● **Exercise aim**: In the entries below, find the lines that contain the word "entity" and copy them.

***** Listed records

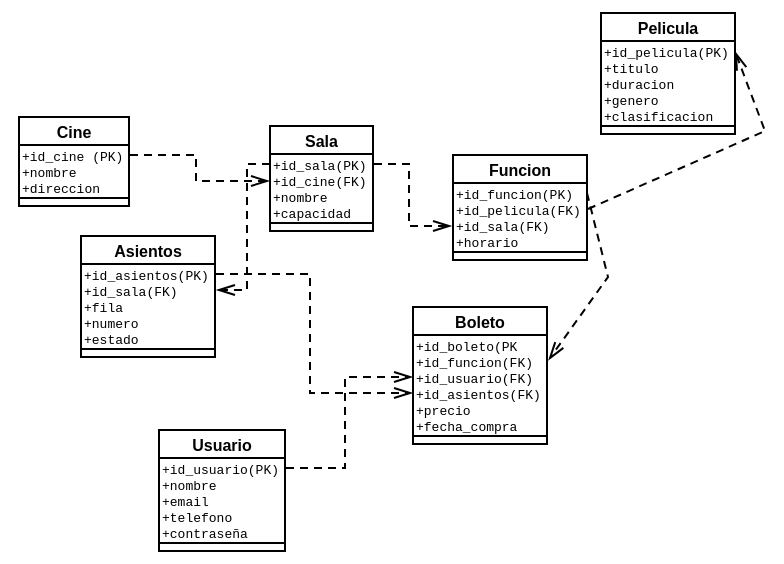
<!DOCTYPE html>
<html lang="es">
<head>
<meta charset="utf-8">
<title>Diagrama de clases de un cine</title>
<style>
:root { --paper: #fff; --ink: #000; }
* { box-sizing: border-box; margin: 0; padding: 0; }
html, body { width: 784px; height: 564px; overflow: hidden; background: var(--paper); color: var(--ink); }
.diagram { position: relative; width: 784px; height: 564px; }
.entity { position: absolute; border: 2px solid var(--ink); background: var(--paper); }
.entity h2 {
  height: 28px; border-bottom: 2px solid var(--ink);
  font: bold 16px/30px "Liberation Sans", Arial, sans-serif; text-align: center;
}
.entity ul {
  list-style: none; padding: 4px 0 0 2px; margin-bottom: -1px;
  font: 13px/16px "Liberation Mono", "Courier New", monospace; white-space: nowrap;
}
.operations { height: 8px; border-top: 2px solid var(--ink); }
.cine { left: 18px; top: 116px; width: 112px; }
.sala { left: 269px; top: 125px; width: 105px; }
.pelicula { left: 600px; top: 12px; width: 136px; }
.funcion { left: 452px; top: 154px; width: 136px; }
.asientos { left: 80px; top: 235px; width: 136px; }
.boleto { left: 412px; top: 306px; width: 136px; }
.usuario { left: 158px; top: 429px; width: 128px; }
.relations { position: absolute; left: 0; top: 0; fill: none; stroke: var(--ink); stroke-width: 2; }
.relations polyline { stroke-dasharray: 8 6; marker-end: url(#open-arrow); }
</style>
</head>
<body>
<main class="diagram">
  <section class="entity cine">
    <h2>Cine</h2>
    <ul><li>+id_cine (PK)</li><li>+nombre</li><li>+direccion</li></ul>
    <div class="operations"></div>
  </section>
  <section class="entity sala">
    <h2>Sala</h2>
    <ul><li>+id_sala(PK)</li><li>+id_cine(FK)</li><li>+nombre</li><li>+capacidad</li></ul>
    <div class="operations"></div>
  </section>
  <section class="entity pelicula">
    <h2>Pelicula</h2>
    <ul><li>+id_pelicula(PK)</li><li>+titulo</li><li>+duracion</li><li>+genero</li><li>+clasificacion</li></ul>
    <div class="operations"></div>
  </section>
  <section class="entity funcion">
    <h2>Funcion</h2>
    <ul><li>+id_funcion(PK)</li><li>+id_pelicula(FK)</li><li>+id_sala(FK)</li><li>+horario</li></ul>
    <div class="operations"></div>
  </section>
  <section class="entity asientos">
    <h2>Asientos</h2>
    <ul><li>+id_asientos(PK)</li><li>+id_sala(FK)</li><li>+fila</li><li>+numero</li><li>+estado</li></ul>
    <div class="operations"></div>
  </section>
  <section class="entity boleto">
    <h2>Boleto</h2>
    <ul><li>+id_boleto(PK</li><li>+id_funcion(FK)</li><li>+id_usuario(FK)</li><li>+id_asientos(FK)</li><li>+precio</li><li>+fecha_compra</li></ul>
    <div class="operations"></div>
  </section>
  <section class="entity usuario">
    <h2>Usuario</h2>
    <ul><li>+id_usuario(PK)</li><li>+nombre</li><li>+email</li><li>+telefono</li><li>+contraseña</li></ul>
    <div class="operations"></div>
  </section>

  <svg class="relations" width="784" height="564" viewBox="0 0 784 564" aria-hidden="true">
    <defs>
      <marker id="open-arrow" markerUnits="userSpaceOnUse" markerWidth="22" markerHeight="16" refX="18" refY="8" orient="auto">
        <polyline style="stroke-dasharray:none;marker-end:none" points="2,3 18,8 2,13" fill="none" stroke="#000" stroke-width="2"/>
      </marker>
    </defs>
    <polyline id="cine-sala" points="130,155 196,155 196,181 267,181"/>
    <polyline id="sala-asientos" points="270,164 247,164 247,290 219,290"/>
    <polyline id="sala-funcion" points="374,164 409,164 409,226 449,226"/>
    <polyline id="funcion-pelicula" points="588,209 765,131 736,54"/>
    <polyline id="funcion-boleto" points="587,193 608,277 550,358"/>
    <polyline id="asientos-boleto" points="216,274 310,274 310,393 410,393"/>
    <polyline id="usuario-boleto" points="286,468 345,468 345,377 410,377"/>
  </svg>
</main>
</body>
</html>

**********
***** Listed records

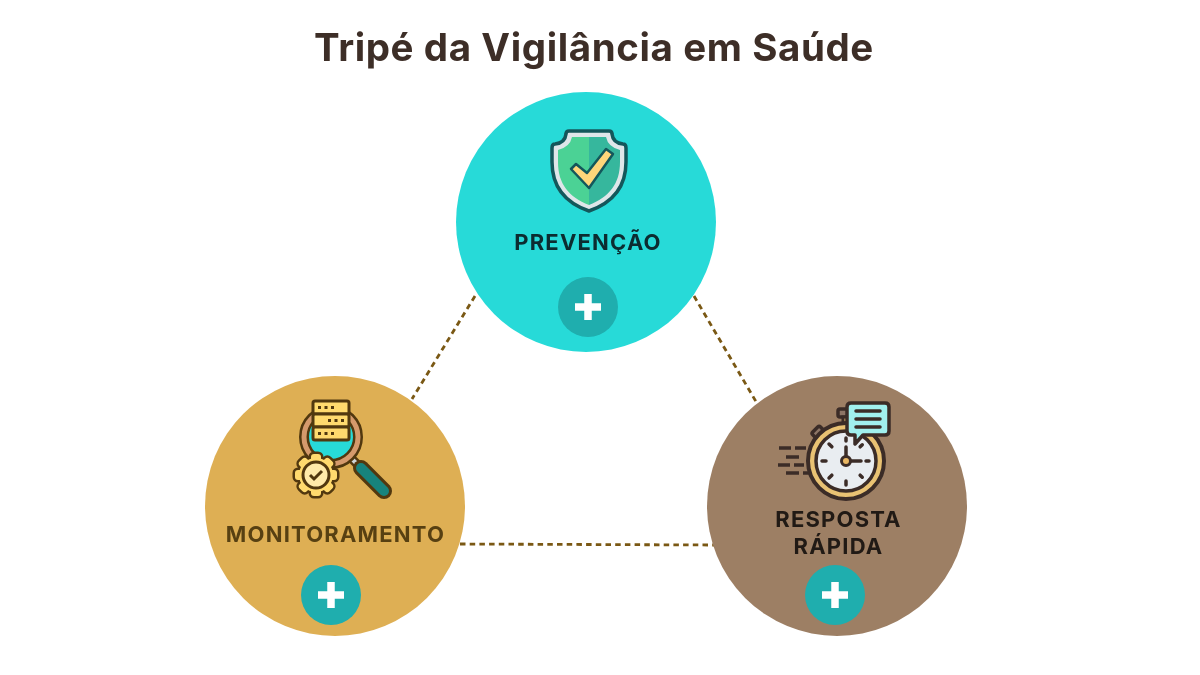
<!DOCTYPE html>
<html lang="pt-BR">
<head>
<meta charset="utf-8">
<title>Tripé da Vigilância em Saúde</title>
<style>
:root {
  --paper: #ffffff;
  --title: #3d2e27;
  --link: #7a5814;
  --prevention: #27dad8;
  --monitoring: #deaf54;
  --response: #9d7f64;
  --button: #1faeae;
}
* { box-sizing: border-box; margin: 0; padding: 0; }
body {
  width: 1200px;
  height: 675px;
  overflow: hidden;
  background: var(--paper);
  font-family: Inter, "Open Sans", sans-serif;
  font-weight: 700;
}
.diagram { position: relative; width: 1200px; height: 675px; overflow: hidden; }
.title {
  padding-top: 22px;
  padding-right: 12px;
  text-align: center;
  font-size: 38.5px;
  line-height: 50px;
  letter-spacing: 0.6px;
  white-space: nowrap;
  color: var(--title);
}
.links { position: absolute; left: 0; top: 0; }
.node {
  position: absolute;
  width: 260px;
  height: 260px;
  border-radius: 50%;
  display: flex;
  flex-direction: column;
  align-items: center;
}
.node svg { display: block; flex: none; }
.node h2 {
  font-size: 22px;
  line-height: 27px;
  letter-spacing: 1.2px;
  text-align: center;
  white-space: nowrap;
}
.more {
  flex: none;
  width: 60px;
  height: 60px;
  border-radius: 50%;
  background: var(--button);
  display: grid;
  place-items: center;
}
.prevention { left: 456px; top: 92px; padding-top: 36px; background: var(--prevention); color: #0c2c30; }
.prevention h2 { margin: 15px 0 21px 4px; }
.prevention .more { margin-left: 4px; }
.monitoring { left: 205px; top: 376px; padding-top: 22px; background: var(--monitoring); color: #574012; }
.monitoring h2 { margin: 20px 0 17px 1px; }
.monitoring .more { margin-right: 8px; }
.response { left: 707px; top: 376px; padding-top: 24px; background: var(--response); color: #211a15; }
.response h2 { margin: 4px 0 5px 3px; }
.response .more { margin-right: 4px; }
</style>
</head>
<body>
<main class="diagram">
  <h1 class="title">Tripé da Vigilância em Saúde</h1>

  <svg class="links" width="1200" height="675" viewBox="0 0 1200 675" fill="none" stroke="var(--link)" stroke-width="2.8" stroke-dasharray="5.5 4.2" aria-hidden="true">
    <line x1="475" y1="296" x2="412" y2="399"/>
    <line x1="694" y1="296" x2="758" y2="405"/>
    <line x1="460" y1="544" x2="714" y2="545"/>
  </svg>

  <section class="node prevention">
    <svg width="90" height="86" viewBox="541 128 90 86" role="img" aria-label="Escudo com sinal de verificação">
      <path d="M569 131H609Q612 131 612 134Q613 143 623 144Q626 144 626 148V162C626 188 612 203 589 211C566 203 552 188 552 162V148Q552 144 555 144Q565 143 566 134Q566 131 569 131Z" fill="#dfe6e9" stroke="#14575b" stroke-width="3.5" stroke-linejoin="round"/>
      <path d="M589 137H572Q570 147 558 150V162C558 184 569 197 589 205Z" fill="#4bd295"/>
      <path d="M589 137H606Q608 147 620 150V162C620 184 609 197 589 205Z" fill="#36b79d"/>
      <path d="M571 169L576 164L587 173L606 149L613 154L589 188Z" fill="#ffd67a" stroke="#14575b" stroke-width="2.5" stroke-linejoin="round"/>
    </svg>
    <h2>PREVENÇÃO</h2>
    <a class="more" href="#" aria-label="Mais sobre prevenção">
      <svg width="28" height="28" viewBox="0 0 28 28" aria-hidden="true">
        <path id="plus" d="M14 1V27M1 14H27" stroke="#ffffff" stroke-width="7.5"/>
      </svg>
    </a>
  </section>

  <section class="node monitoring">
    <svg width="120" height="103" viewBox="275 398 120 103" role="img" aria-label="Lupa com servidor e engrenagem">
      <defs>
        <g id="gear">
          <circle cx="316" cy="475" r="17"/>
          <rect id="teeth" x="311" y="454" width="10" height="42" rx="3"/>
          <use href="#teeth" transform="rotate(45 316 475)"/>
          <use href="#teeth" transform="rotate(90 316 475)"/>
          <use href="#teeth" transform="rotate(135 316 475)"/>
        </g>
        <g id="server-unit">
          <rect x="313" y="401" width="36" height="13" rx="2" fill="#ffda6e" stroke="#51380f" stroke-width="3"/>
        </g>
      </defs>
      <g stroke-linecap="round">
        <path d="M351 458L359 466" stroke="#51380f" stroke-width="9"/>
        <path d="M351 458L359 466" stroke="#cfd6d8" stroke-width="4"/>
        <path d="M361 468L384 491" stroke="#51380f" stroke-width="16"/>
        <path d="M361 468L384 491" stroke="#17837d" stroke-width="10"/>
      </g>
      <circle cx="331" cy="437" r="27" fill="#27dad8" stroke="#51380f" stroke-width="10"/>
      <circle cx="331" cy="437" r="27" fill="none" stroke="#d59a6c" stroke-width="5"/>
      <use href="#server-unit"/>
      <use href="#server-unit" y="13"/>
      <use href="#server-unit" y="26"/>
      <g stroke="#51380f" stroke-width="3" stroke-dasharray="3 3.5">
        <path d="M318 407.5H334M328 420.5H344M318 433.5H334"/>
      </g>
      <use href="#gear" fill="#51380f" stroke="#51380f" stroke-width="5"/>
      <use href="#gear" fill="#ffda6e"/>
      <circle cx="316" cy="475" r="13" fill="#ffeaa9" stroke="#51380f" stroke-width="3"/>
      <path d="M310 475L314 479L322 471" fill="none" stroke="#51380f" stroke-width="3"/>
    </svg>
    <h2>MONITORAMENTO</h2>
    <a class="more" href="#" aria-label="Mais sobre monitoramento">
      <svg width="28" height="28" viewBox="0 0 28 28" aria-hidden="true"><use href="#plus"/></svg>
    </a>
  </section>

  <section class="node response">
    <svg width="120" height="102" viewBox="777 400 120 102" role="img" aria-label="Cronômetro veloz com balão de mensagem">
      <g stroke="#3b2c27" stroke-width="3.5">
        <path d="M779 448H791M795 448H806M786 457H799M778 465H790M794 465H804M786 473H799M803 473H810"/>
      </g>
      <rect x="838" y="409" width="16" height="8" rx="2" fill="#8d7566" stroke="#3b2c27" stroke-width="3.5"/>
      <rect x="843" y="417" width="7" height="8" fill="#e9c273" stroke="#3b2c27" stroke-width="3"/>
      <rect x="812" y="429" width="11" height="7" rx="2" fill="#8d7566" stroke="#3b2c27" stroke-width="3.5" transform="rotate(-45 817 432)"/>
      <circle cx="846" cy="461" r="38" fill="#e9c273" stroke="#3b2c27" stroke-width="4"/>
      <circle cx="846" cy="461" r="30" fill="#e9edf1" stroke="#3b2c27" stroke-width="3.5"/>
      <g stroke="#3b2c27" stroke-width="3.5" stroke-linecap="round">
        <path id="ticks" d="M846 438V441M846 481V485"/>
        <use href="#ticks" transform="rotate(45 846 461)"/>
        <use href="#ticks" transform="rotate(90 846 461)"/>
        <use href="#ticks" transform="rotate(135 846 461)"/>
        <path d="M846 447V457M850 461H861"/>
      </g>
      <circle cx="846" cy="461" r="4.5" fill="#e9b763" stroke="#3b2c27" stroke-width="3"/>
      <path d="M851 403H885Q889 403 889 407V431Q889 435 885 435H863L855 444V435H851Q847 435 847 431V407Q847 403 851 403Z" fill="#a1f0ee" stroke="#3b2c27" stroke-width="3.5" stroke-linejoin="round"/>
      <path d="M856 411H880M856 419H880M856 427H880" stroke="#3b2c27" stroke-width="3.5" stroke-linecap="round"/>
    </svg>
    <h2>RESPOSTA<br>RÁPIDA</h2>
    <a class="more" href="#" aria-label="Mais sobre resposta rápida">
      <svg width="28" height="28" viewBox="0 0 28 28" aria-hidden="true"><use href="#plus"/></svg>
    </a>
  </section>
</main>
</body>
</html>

**********

● **Reply to the task**:
.entity { position: absolute; border: 2px solid var(--ink); background: var(--paper); }
.entity h2 {
.entity ul {
  <section class="entity cine">
  <section class="entity sala">
  <section class="entity pelicula">
  <section class="entity funcion">
  <section class="entity asientos">
  <section class="entity boleto">
  <section class="entity usuario">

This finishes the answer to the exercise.